*** Provided entries ***

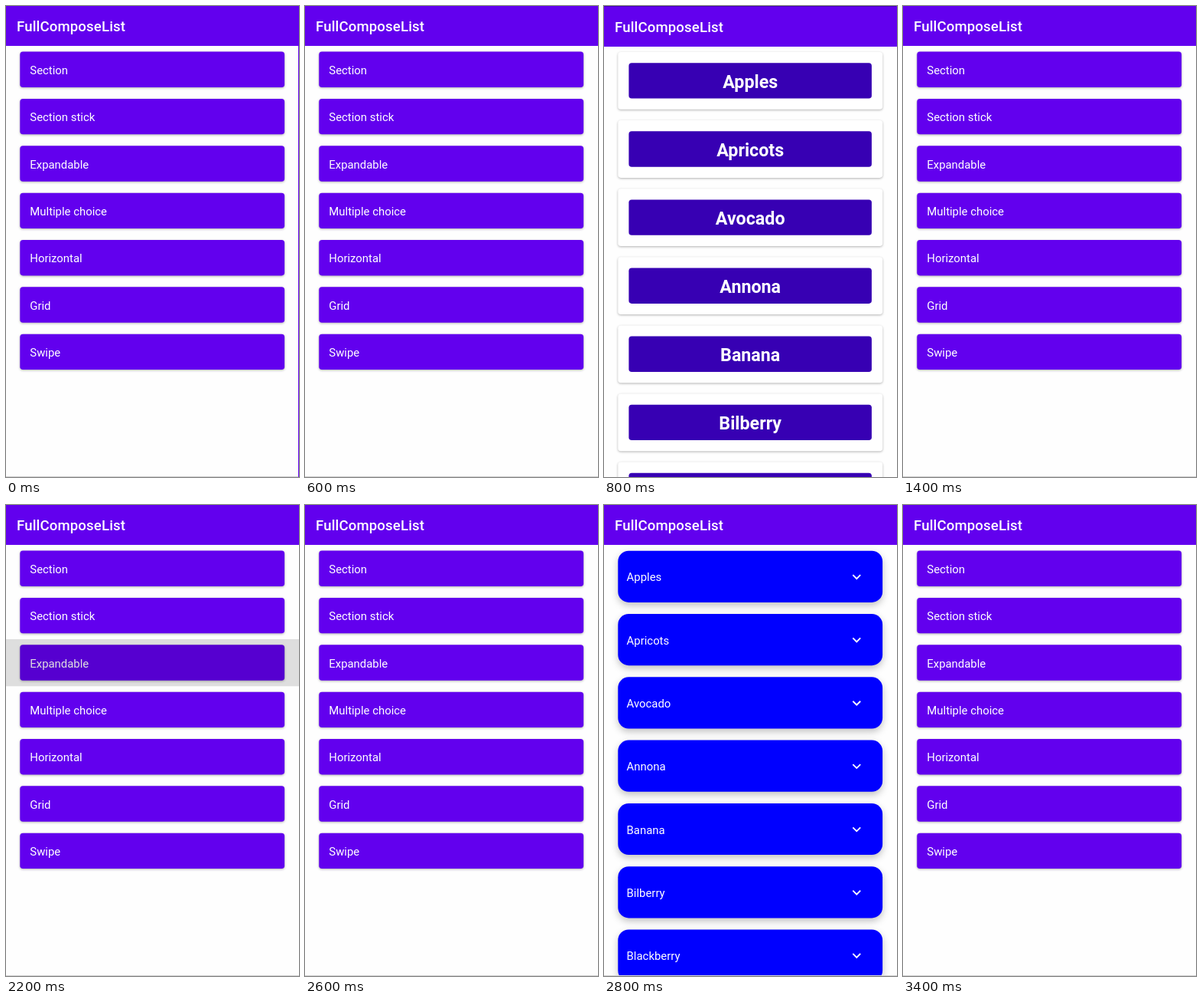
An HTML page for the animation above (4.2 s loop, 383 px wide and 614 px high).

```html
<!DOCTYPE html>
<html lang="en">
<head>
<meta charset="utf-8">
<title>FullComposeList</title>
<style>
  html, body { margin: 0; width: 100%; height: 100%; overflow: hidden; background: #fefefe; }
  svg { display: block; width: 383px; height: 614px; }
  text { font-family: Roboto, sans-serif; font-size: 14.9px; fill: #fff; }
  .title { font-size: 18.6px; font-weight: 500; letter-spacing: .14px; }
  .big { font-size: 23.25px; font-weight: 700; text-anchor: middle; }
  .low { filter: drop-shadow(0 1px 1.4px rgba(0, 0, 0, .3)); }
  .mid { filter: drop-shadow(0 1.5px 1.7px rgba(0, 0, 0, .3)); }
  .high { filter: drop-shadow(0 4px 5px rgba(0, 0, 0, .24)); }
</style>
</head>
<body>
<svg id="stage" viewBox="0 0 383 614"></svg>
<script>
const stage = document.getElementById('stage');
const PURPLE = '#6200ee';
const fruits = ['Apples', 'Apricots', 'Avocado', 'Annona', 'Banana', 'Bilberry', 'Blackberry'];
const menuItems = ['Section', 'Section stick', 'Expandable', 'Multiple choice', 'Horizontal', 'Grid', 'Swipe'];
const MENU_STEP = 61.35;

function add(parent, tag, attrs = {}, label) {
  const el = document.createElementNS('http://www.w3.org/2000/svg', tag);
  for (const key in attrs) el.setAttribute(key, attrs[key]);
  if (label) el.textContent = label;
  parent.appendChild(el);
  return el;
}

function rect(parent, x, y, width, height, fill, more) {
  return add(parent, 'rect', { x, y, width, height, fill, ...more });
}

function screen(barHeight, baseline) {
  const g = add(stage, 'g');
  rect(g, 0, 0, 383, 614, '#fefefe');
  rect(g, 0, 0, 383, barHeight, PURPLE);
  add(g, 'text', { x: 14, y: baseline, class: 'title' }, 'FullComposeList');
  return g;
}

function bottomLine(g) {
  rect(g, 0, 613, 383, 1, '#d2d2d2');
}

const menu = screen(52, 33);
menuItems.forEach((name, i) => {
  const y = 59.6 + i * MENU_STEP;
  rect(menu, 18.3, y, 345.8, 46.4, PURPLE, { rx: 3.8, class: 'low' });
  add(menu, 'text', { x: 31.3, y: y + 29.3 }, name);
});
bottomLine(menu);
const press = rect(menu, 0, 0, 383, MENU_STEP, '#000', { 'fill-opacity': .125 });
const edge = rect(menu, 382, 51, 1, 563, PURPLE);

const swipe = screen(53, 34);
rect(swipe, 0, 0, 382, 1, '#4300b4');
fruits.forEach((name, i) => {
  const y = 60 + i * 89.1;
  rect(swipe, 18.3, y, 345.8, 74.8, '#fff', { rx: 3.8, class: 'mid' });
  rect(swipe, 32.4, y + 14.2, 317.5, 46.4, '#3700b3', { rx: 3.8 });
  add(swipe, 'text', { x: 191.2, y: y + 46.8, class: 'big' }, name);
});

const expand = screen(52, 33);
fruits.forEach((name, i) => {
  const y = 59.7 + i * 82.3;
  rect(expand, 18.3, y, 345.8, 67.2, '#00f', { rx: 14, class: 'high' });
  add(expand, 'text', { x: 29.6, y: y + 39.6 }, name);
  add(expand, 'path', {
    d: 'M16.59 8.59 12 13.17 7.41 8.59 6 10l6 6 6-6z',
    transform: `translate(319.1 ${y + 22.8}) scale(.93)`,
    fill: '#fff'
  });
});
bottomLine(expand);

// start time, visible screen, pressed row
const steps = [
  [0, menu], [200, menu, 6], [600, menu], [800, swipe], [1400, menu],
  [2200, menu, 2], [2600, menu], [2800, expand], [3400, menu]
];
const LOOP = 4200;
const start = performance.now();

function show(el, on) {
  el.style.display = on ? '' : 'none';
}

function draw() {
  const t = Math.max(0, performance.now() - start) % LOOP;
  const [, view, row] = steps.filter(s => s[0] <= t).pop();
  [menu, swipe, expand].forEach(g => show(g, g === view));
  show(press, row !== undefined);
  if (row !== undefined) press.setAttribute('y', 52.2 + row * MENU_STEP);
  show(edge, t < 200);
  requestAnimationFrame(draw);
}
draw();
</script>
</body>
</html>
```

*** End of Provided entries ***

How to complete this task – For the word "label", go through the records and show each line that carries it.

Answer to the exercise –
function add(parent, tag, attrs = {}, label) {
  if (label) el.textContent = label;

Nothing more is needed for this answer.